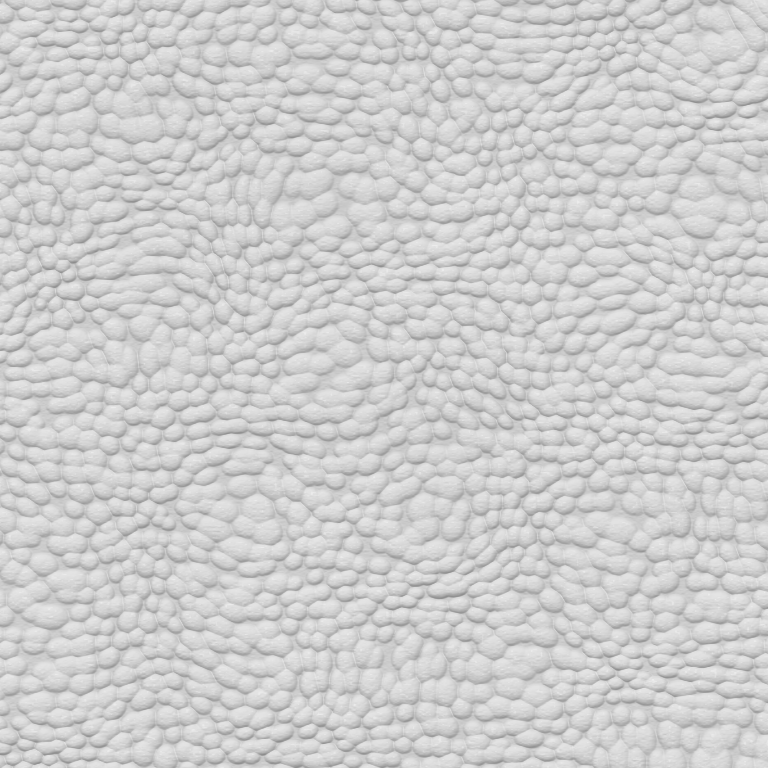
Reproduce this texture procedurally as a Shadertoy shader.

```glsl
const vec2 BEAD_GRID = vec2(39.0, 46.0);
const float CREASE_SHARPNESS = 15.0;
const vec3 LIGHT_DIR = vec3(-0.10, 0.51, 0.85);

vec3 hash3(vec2 p) {
    vec3 q = fract(p.xyx * vec3(0.1031, 0.1030, 0.0973));
    q += dot(q, q.yxz + 33.33);
    return fract((q.xxy + q.yzz) * q.zyx);
}

float noise(vec2 p) {
    vec2 cell = floor(p);
    vec2 f = fract(p);
    f = f * f * (3.0 - 2.0 * f);
    float low = mix(hash3(cell).x, hash3(cell + vec2(1, 0)).x, f.x);
    float high = mix(hash3(cell + vec2(0, 1)).x, hash3(cell + vec2(1, 1)).x, f.x);
    return mix(low, high, f.y);
}

// Bends the rows of beads into irregular waves
vec2 warpRows(vec2 p, float amount) {
    vec2 q = p * 0.21 + 40.0;
    return p + amount * (vec2(noise(q), noise(q + 71.3)) - 0.5);
}

// Rounded dome that falls off steeply toward its rim
float dome(vec2 offset, float radius) {
    float q = dot(offset, offset) / (radius * radius);
    return radius * (1.0 - 0.5 * q - 0.5 * q * q);
}

// Soft union of staggered, jittered domes over a flat floor
float beadHeight(vec2 p, float jitter) {
    float total = exp(CREASE_SHARPNESS * 0.04);
    for (int j = -1; j <= 1; j++) {
        float row = floor(p.y) + float(j);
        float stagger = 0.5 * mod(row, 2.0);
        for (int i = -1; i <= 1; i++) {
            vec2 id = vec2(floor(p.x - stagger) + float(i), row);
            vec3 rnd = hash3(id + 100.0);
            vec2 center = id + 0.5 + vec2(stagger, 0.0) + jitter * (rnd.xy - 0.5);
            float radius = mix(0.50, 0.74, rnd.z);
            total += exp(CREASE_SHARPNESS * dome(p - center, radius));
        }
    }
    return log(total) / CREASE_SHARPNESS;
}

// Beads with a finely wrinkled skin
float surfaceHeight(vec2 p) {
    float wrinkles = 0.055 * noise(p * vec2(4.5, 7.5) + 200.0);
    wrinkles += 0.025 * noise(p * vec2(9.0, 13.0) + 300.0);
    return beadHeight(warpRows(p, 1.6), 0.56) + wrinkles;
}

vec3 surfaceNormal(vec2 p, float height, float stepSize, float flatness) {
    float right = surfaceHeight(p + vec2(stepSize, 0.0));
    float above = surfaceHeight(p + vec2(0.0, stepSize));
    return normalize(vec3(vec2(height - right, height - above) / stepSize, flatness));
}

void mainImage(out vec4 fragColor, in vec2 fragCoord) {
    vec2 uv = fragCoord / iResolution.xy;
    vec2 p = uv * BEAD_GRID;

    float height = surfaceHeight(p);
    vec3 normal = surfaceNormal(p, height, 0.07, 2.3);
    float lit = max(dot(normal, LIGHT_DIR), 0.0);

    // Soft light with slight shade in the creases
    float shade = 0.555 + 0.335 * lit;
    shade -= 0.045 * (1.0 - smoothstep(0.08, 0.45, height));

    // Faint glossy flecks and broad unevenness
    float fleck = noise(p * vec2(6.0, 10.0) + 500.0);
    shade += 0.035 * smoothstep(0.72, 0.95, fleck) * smoothstep(0.3, 0.6, height);
    shade += 0.018 * (noise(uv * vec2(5.0, 9.0) + 10.0) - 0.5);

    fragColor = vec4(vec3(clamp(shade, 0.0, 0.93)), 1.0);
}
```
##############################
[EXERCISE] The data above must be written out again word for word, without its pictures.

[REPLY]
Reproduce this texture procedurally as a Shadertoy shader.

```glsl
const vec2 BEAD_GRID = vec2(39.0, 46.0);
const float CREASE_SHARPNESS = 15.0;
const vec3 LIGHT_DIR = vec3(-0.10, 0.51, 0.85);

vec3 hash3(vec2 p) {
    vec3 q = fract(p.xyx * vec3(0.1031, 0.1030, 0.0973));
    q += dot(q, q.yxz + 33.33);
    return fract((q.xxy + q.yzz) * q.zyx);
}

float noise(vec2 p) {
    vec2 cell = floor(p);
    vec2 f = fract(p);
    f = f * f * (3.0 - 2.0 * f);
    float low = mix(hash3(cell).x, hash3(cell + vec2(1, 0)).x, f.x);
    float high = mix(hash3(cell + vec2(0, 1)).x, hash3(cell + vec2(1, 1)).x, f.x);
    return mix(low, high, f.y);
}

// Bends the rows of beads into irregular waves
vec2 warpRows(vec2 p, float amount) {
    vec2 q = p * 0.21 + 40.0;
    return p + amount * (vec2(noise(q), noise(q + 71.3)) - 0.5);
}

// Rounded dome that falls off steeply toward its rim
float dome(vec2 offset, float radius) {
    float q = dot(offset, offset) / (radius * radius);
    return radius * (1.0 - 0.5 * q - 0.5 * q * q);
}

// Soft union of staggered, jittered domes over a flat floor
float beadHeight(vec2 p, float jitter) {
    float total = exp(CREASE_SHARPNESS * 0.04);
    for (int j = -1; j <= 1; j++) {
        float row = floor(p.y) + float(j);
        float stagger = 0.5 * mod(row, 2.0);
        for (int i = -1; i <= 1; i++) {
            vec2 id = vec2(floor(p.x - stagger) + float(i), row);
            vec3 rnd = hash3(id + 100.0);
            vec2 center = id + 0.5 + vec2(stagger, 0.0) + jitter * (rnd.xy - 0.5);
            float radius = mix(0.50, 0.74, rnd.z);
            total += exp(CREASE_SHARPNESS * dome(p - center, radius));
        }
    }
    return log(total) / CREASE_SHARPNESS;
}

// Beads with a finely wrinkled skin
float surfaceHeight(vec2 p) {
    float wrinkles = 0.055 * noise(p * vec2(4.5, 7.5) + 200.0);
    wrinkles += 0.025 * noise(p * vec2(9.0, 13.0) + 300.0);
    return beadHeight(warpRows(p, 1.6), 0.56) + wrinkles;
}

vec3 surfaceNormal(vec2 p, float height, float stepSize, float flatness) {
    float right = surfaceHeight(p + vec2(stepSize, 0.0));
    float above = surfaceHeight(p + vec2(0.0, stepSize));
    return normalize(vec3(vec2(height - right, height - above) / stepSize, flatness));
}

void mainImage(out vec4 fragColor, in vec2 fragCoord) {
    vec2 uv = fragCoord / iResolution.xy;
    vec2 p = uv * BEAD_GRID;

    float height = surfaceHeight(p);
    vec3 normal = surfaceNormal(p, height, 0.07, 2.3);
    float lit = max(dot(normal, LIGHT_DIR), 0.0);

    // Soft light with slight shade in the creases
    float shade = 0.555 + 0.335 * lit;
    shade -= 0.045 * (1.0 - smoothstep(0.08, 0.45, height));

    // Faint glossy flecks and broad unevenness
    float fleck = noise(p * vec2(6.0, 10.0) + 500.0);
    shade += 0.035 * smoothstep(0.72, 0.95, fleck) * smoothstep(0.3, 0.6, height);
    shade += 0.018 * (noise(uv * vec2(5.0, 9.0) + 10.0) - 0.5);

    fragColor = vec4(vec3(clamp(shade, 0.0, 0.93)), 1.0);
}
```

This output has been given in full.